‘Total Football’ is a four minute one second blitz of post-punk gold in homage to the great Ajax and Netherlands teams of the 1970s which exemplified Rinus Michels’ philosophy of absolute freedom of expression.
“We are conductors of sound, heat and energy/And I bet that you thought you had us figured out from the start,” screeches joint-frontman Andrew Savage from the off, as if reading from a romanticised handbook of Michels’ tactics over a painfully groovy earworm of a bassline.
Fellow frontman Austin Brown has a unique relationship with sport, growing up as a fan of the NFL’s Houston Texans, but later ditching the team and American football altogether.
Speaking to The Guardian in 2016, he said: “The more I watched [American] football, and learned how fucked up it was, the less I could responsibly even watch it.”
The professional game left a bitter taste in his mouth, but he found college gridiron just as reprehensible, as a place “where players spend their prime athletic years playing for free, hoping they don’t get injured, so they can get their one deal where they play for five seasons, and hopefully not be so concussed by the time they’re done they can live a functioning life”.
The final line of the song contains a not too subtle nod to his former favourite sport with a straightforward: “And fuck Tom Brady!”
As a result of his disillusionment with his home country’s national game, Brown has embarked on a challenge to support a team in every other sport, unashamedly plumping for Manchester United when it comes to soccer.
“Look, this is the first time I’ve ever followed a team that is meant to win the league every season they play, and I feel awesome about that.

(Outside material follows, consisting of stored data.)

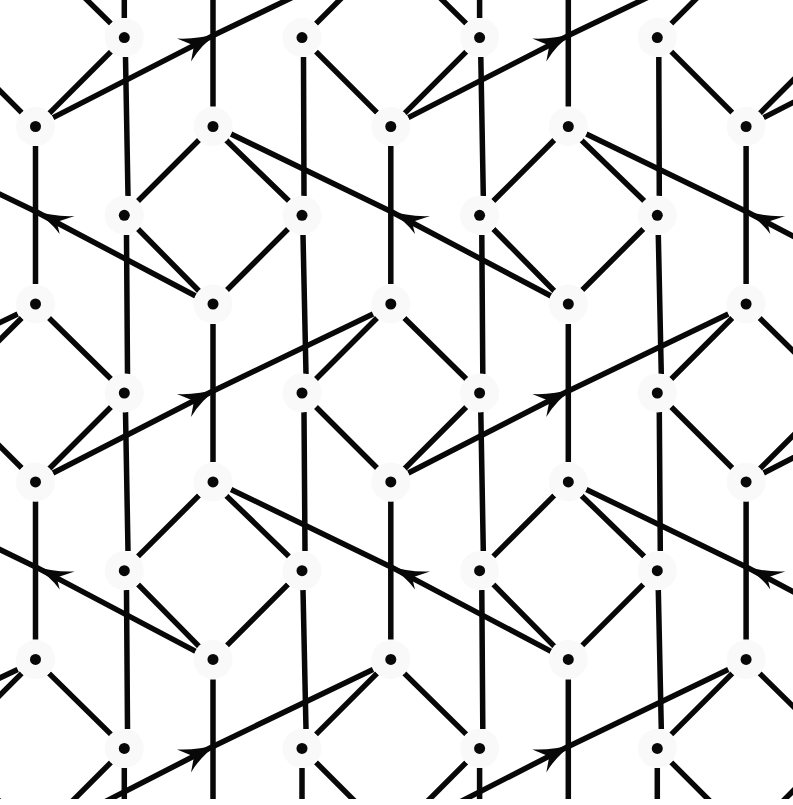
<!DOCTYPE html>
<html lang="en">
<head>
<meta charset="utf-8">
<title>Arrow lattice pattern</title>
<style>
:root { --paper: #ffffff; --ink: #080808; --halo: #f9f9f9; }
html, body { margin: 0; background: var(--paper); overflow: hidden; }
svg { display: block; width: 793px; height: 805px; }
.edges { fill: none; stroke: var(--ink); stroke-width: 5.5; stroke-linejoin: round; }
.arrow { fill: var(--ink); stroke: none; }
.halo { fill: var(--halo); }
.dot { fill: var(--ink); }
</style>
</head>
<body>
<svg viewBox="0 0 793 805" role="img" aria-label="Repeating lattice of dots, diamonds and arrows">
  <defs>
    <clipPath id="field"><rect width="793" height="799"/></clipPath>

    <g id="node">
      <circle class="halo" r="19.5"/>
      <circle class="dot" r="5.5"/>
    </g>

    <g id="tile-edges">
      <g class="edges">
        <path d="M199 140L138 201M226 140L289 201M138 229L200 292M288 229L227 290"/>
        <path d="M49 318L111 379M377 318L316 379M111 407L49 469M316 407L377 468"/>
        <path d="M35.5 146V284M213 324V462"/>
        <path d="M231 134L390 211L551 296M53 473L213 391L373 314"/>
      </g>
      <path class="arrow" d="M387 210Q409 217 430 216L412 222L415 234Q405 220 387 210Z"/>
      <path class="arrow" d="M218 389Q197 395 177 394L194 401L191 417Q202 399 218 389Z"/>
    </g>

    <g id="tile-nodes">
      <use href="#node" x="35.5" y="126.5"/>
      <use href="#node" x="213" y="126.5"/>
      <use href="#node" x="124.3" y="215.3"/>
      <use href="#node" x="302" y="215.3"/>
      <use href="#node" x="35.5" y="304"/>
      <use href="#node" x="213" y="304"/>
      <use href="#node" x="124.3" y="393"/>
      <use href="#node" x="302" y="393"/>
    </g>

    <g id="edge-row">
      <use href="#tile-edges" x="-355.3"/>
      <use href="#tile-edges"/>
      <use href="#tile-edges" x="355.3"/>
      <use href="#tile-edges" x="710.6"/>
    </g>
    <g id="node-row">
      <use href="#tile-nodes"/>
      <use href="#tile-nodes" x="355.3"/>
      <use href="#tile-nodes" x="710.6"/>
    </g>

    <g id="leaning-columns" class="edges">
      <path d="M124.3 0V18M125.5 57L128 196M126.5 235L127.5 374M125.5 412L128 551M126.5 590L127.5 729M124.3 768V799"/>
      <path d="M303.5 57L304 196M303 235L306 374M304 412L305 551M303 590L306 729M302 768V799"/>
    </g>
  </defs>

  <rect width="793" height="805" fill="var(--paper)"/>
  <g clip-path="url(#field)">
    <g id="lattice-edges">
      <use href="#edge-row" y="-355.4"/>
      <use href="#edge-row"/>
      <use href="#edge-row" y="355.4"/>
      <use href="#leaning-columns"/>
      <use href="#leaning-columns" x="355.3"/>
    </g>
    <g id="lattice-nodes">
      <use href="#node-row" y="-355.4"/>
      <use href="#node-row"/>
      <use href="#node-row" y="355.4"/>
    </g>
  </g>
</svg>
</body>
</html>
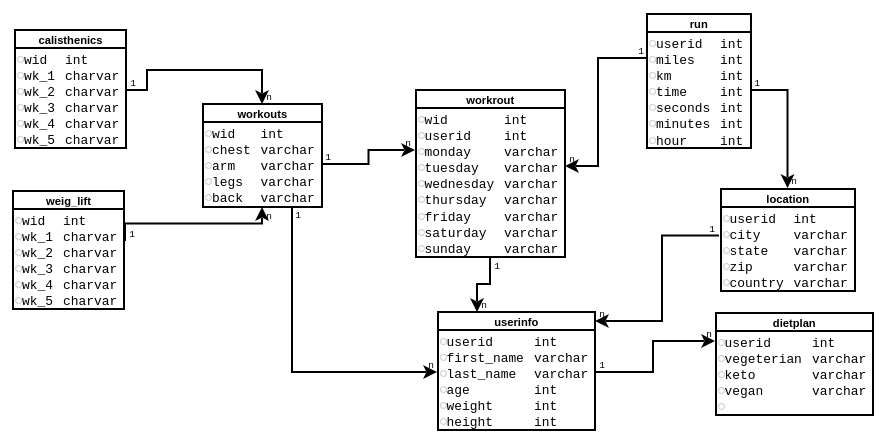
<!DOCTYPE html>
<html lang="en">
<head>
<meta charset="utf-8">
<title>Workout database schema</title>
<style>
:root { --ink: #000; --paper: #fff; --bullet: #c4c4c4; }
* { box-sizing: border-box; margin: 0; padding: 0; }
body { width: 884px; height: 444px; overflow: hidden; background: var(--paper); color: var(--ink); }
.schema { position: relative; width: 884px; height: 444px; overflow: hidden; }
.entity { position: absolute; border: 2px solid var(--ink); background: var(--paper); }
.entity h2 {
  height: 18px; border-bottom: 2px solid var(--ink);
  font: bold 11.2px/18px "Liberation Sans", Arial, sans-serif; text-align: center;
}
.fields {
  display: grid; grid-auto-rows: 16.1px; padding: 4px 0 0 8px; list-style: none;
  font: 12.9px/16px "Liberation Mono", "Courier New", monospace; white-space: pre;
}
.fields li { position: relative; display: grid; grid-template-columns: var(--name-width) auto; }
.fields li::before {
  content: ""; position: absolute; left: -7px; top: 3px; width: 5px; height: 5px;
  border: 1px solid var(--bullet); border-radius: 50%;
}
#calisthenics { left: 14px; top: 29px; width: 113px; height: 120px; --name-width: 41px; }
#weig-lift { left: 12px; top: 189.5px; width: 113px; height: 120px; --name-width: 41px; }
#workouts { left: 202px; top: 103px; width: 120.5px; height: 104.5px; --name-width: 48.5px; }
#workrout { left: 414.5px; top: 89px; width: 151.5px; height: 168.5px; --name-width: 79.5px; }
#run { left: 646px; top: 13px; width: 105.5px; height: 136px; --name-width: 64px; }
#location { left: 719.5px; top: 187.5px; width: 136.5px; height: 104px; --name-width: 64px; }
#userinfo { left: 436.5px; top: 311px; width: 159.5px; height: 120px; --name-width: 87.5px; }
#dietplan { left: 714.5px; top: 312px; width: 159.5px; height: 104px; --name-width: 87.5px; }
.relations { position: absolute; left: 0; top: 0; }
.links { fill: none; stroke: var(--ink); stroke-width: 2; }
.cardinality { font: 9.5px "Liberation Mono", "Courier New", monospace; text-anchor: middle; fill: var(--ink); }
</style>
</head>
<body>
<main class="schema">
  <section class="entity" id="calisthenics">
    <h2>calisthenics</h2>
    <ul class="fields">
      <li><span>wid</span><span>int</span></li>
      <li><span>wk_1</span><span>charvar</span></li>
      <li><span>wk_2</span><span>charvar</span></li>
      <li><span>wk_3</span><span>charvar</span></li>
      <li><span>wk_4</span><span>charvar</span></li>
      <li><span>wk_5</span><span>charvar</span></li>
    </ul>
  </section>
  <section class="entity" id="weig-lift">
    <h2>weig_lift</h2>
    <ul class="fields">
      <li><span>wid</span><span>int</span></li>
      <li><span>wk_1</span><span>charvar</span></li>
      <li><span>wk_2</span><span>charvar</span></li>
      <li><span>wk_3</span><span>charvar</span></li>
      <li><span>wk_4</span><span>charvar</span></li>
      <li><span>wk_5</span><span>charvar</span></li>
    </ul>
  </section>
  <section class="entity" id="workouts">
    <h2>workouts</h2>
    <ul class="fields">
      <li><span>wid</span><span>int</span></li>
      <li><span>chest</span><span>varchar</span></li>
      <li><span>arm</span><span>varchar</span></li>
      <li><span>legs</span><span>varchar</span></li>
      <li><span>back</span><span>varchar</span></li>
    </ul>
  </section>
  <section class="entity" id="workrout">
    <h2>workrout</h2>
    <ul class="fields">
      <li><span>wid</span><span>int</span></li>
      <li><span>userid</span><span>int</span></li>
      <li><span>monday</span><span>varchar</span></li>
      <li><span>tuesday</span><span>varchar</span></li>
      <li><span>wednesday</span><span>varchar</span></li>
      <li><span>thursday</span><span>varchar</span></li>
      <li><span>friday</span><span>varchar</span></li>
      <li><span>saturday</span><span>varchar</span></li>
      <li><span>sunday</span><span>varchar</span></li>
    </ul>
  </section>
  <section class="entity" id="run">
    <h2>run</h2>
    <ul class="fields">
      <li><span>userid</span><span>int</span></li>
      <li><span>miles</span><span>int</span></li>
      <li><span>km</span><span>int</span></li>
      <li><span>time</span><span>int</span></li>
      <li><span>seconds</span><span>int</span></li>
      <li><span>minutes</span><span>int</span></li>
      <li><span>hour</span><span>int</span></li>
    </ul>
  </section>
  <section class="entity" id="location">
    <h2>location</h2>
    <ul class="fields">
      <li><span>userid</span><span>int</span></li>
      <li><span>city</span><span>varchar</span></li>
      <li><span>state</span><span>varchar</span></li>
      <li><span>zip</span><span>varchar</span></li>
      <li><span>country</span><span>varchar</span></li>
    </ul>
  </section>
  <section class="entity" id="userinfo">
    <h2>userinfo</h2>
    <ul class="fields">
      <li><span>userid</span><span>int</span></li>
      <li><span>first_name</span><span>varchar</span></li>
      <li><span>last_name</span><span>varchar</span></li>
      <li><span>age</span><span>int</span></li>
      <li><span>weight</span><span>int</span></li>
      <li><span>height</span><span>int</span></li>
    </ul>
  </section>
  <section class="entity" id="dietplan">
    <h2>dietplan</h2>
    <ul class="fields">
      <li><span>userid</span><span>int</span></li>
      <li><span>vegeterian</span><span>varchar</span></li>
      <li><span>keto</span><span>varchar</span></li>
      <li><span>vegan</span><span>varchar</span></li>
      <li></li>
    </ul>
  </section>

  <svg class="relations" width="884" height="444" viewBox="0 0 884 444" role="img" aria-label="Relations between the tables">
    <defs>
      <marker id="arrow" markerUnits="userSpaceOnUse" markerWidth="16" markerHeight="16" refX="4" refY="8" orient="auto">
        <path d="M15 8 L1 15 L4.5 8 L1 1 Z" fill="#000"/>
      </marker>
    </defs>
    <g class="links">
      <path marker-end="url(#arrow)" d="M126 90 H147 V70 H262 V93"/>
      <path marker-end="url(#arrow)" d="M125 241 V223.5 H262 V218"/>
      <path marker-end="url(#arrow)" d="M322 164 H368.5 V150 H404"/>
      <path marker-end="url(#arrow)" d="M292 207 V372 H426"/>
      <path marker-end="url(#arrow)" d="M490 257 V284 H477 V301"/>
      <path marker-end="url(#arrow)" d="M647 58 H598 V166 H576"/>
      <path marker-end="url(#arrow)" d="M751 90 H787.5 V177"/>
      <path marker-end="url(#arrow)" d="M719 235.5 H662 V321 H606"/>
      <path marker-end="url(#arrow)" d="M595 372 H653 V341 H704"/>
    </g>
    <g class="cardinality">
      <text x="133" y="86">1</text><text x="269" y="100">n</text>
      <text x="132" y="237">1</text><text x="269" y="219">n</text>
      <text x="328" y="160">1</text><text x="408" y="146">n</text>
      <text x="298" y="218">1</text><text x="431" y="368">n</text>
      <text x="497" y="269">1</text><text x="484" y="308">n</text>
      <text x="641" y="54">1</text><text x="572" y="162">n</text>
      <text x="757" y="86">1</text><text x="794" y="184">n</text>
      <text x="712" y="232">1</text><text x="602" y="317">n</text>
      <text x="602" y="368">1</text><text x="709" y="337">n</text>
    </g>
  </svg>
</main>
</body>
</html>
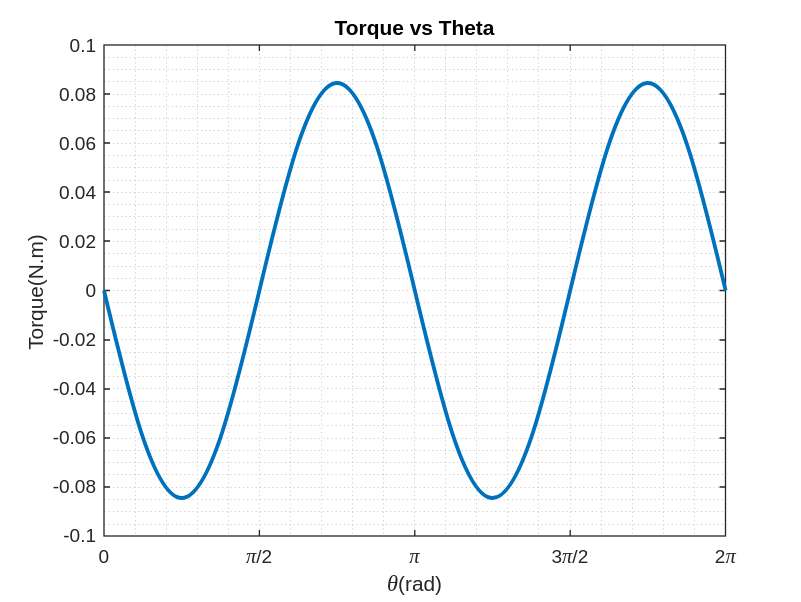
<!DOCTYPE html>
<html lang="en">
<head>
<meta charset="utf-8">
<title>Torque vs Theta</title>
<style>
:root {
  --paper: #ffffff;
  --title: #000000;
  --ink: #262626;
  --grid: #cfcfcf;
  --curve: #0072bd;
}
* { box-sizing: border-box; margin: 0; padding: 0; }
html, body { width: 801px; height: 602px; overflow: hidden; background: var(--paper); }
.chart {
  position: relative;
  width: 801px;
  height: 602px;
  overflow: hidden;
  color: var(--ink);
  font: 19px/24px "Liberation Sans", Arial, sans-serif;
}
.plot { position: absolute; inset: 0; }
.plot path, .plot rect { fill: none; }
.grid { stroke: var(--grid); stroke-width: 1; stroke-dasharray: 1.2 3; }
.frame { stroke: var(--ink); stroke-width: 1.3; }
.curve { stroke: var(--curve); stroke-width: 3.8; stroke-linejoin: round; }
h1 {
  position: absolute;
  left: 104px;
  top: 16px;
  width: 621px;
  text-align: center;
  color: var(--title);
  font-size: 20.9px;
  line-height: 24px;
}
ol { list-style: none; position: absolute; display: grid; }
.y-ticks {
  left: 40px;
  top: 21px;
  width: 56px;
  grid-template-rows: repeat(11, 49.1px);
  align-items: center;
  text-align: right;
}
.x-ticks {
  left: 26px;
  top: 545px;
  grid-template-columns: repeat(5, 155.4px);
  text-align: center;
}
.axis-title { position: absolute; font-size: 20.8px; white-space: nowrap; }
.y-title { left: 36px; top: 292px; transform: translate(-50%, -50%) rotate(-90deg); }
.x-title { left: 104px; top: 572px; width: 621px; text-align: center; }
i { font-family: "Liberation Serif", "Noto Serif", serif; font-size: 1.08em; line-height: 1; }
</style>
</head>
<body>
<main class="chart">
  <h1>Torque vs Theta</h1>

  <svg class="plot" width="801" height="602" viewBox="0 0 801 602" role="img" aria-label="Torque plotted against theta from 0 to 2π">
    <g class="grid" transform="translate(.5 .5)">
      <path d="M135 45v491M166 45v491M197 45v491M228 45v491M259 45v491M290 45v491M321 45v491M352 45v491M383 45v491M414 45v491M445 45v491M476 45v491M507 45v491M538 45v491M570 45v491M601 45v491M632 45v491M663 45v491M694 45v491"/>
      <path d="M104 57h621M104 69h621M104 81h621M104 94h621M104 106h621M104 118h621M104 130h621M104 143h621M104 155h621M104 167h621M104 180h621M104 192h621M104 204h621M104 216h621M104 229h621M104 241h621M104 253h621M104 266h621M104 278h621M104 290h621M104 302h621M104 315h621M104 327h621M104 339h621M104 352h621M104 364h621M104 376h621M104 388h621M104 401h621M104 413h621M104 425h621M104 438h621M104 450h621M104 462h621M104 474h621M104 487h621M104 499h621M104 511h621M104 524h621"/>
    </g>
    <g class="frame">
      <rect x="104" y="45" width="621.5" height="491"/>
      <path d="M259.4 45v6M414.8 45v6M570.2 45v6M259.4 536v-6M414.8 536v-6M570.2 536v-6"/>
      <path id="side-ticks" d="M104 94h6M104 143h6M104 192h6M104 241h6M104 290.5h6M104 340h6M104 389h6M104 438h6M104 487h6"/>
      <use href="#side-ticks" x="615.5"/>
    </g>
    <path class="curve" d="M104 290.5c25.3 106.3 49.6 207.5 77.7 207.5c28.1 0 52.4-101.2 77.7-207.5c25.3-106.3 49.6-207.5 77.7-207.5c28.1 0 52.4 101.2 77.7 207.5c25.3 106.3 49.6 207.5 77.7 207.5c28.1 0 52.4-101.2 77.7-207.5c25.3-106.3 49.6-207.5 77.7-207.5c28.1 0 52.4 101.2 77.7 207.5"/>
  </svg>

  <ol class="y-ticks">
    <li>0.1</li>
    <li>0.08</li>
    <li>0.06</li>
    <li>0.04</li>
    <li>0.02</li>
    <li>0</li>
    <li>-0.02</li>
    <li>-0.04</li>
    <li>-0.06</li>
    <li>-0.08</li>
    <li>-0.1</li>
  </ol>
  <ol class="x-ticks">
    <li>0</li>
    <li><i>π</i>/2</li>
    <li><i>π</i></li>
    <li>3<i>π</i>/2</li>
    <li>2<i>π</i></li>
  </ol>

  <p class="axis-title y-title">Torque(N.m)</p>
  <p class="axis-title x-title"><i>θ</i>(rad)</p>
</main>
</body>
</html>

The teams I grew up watching have all been shit. So then I was granted the biggest team in the world, and it was, like, great.”
If his choice of team was a little obvious, ‘Total Football’ at least demonstrates an impressive cultural understanding of the game. There is also a pleasing attention to detail in the added perk that the 7” single comes with four Panini stickers of the band members.
Of course, the song isn’t actually about Michel and Cruyff’s revolution, but rather an uprising of an altogether different kind.
“That is where the ideological springboard for the song comes from, the Total Football theory,” Savage told the NME.
“But it’s more about this kind of new energy that I think is happening in America where young people are starting to have more of an inclination towards collectivism and less of the kind of hyper-masculine super individual cliche that America has emphasised that is rejected in the last line of the song, ‘Fuck Tom Brady’, you know.
“It’s about people’s desire to be together and stand for something ideologically.”
And it is with this central theme where ‘Total Football’ trumps ‘Three Lions’ as – at the risk of sounding like Limmy – the real sound of the summer.
Undoubtedly brilliant, Broudie, Baddiel and Skinner nostalgically lamented past glories. Parquet Courts, on the other hand, give us a contemporary call to action to make things happen in the here and now.
Fast, raucous and, most importantly, danceable, ‘Total Football’ sounds like the best night you never had, played by the greatest football team that never was.
Savage also acknowledged to The Independent that “what a song is about to its author is not what it has to be about to the listener”, meaning this is a rare occasion when we can have it both ways; a stomping indie-rock belter which celebrates a tactical masterplan and a poignant commentary on American life.
Seriously, what more could you possibly want?
By Rob Conlon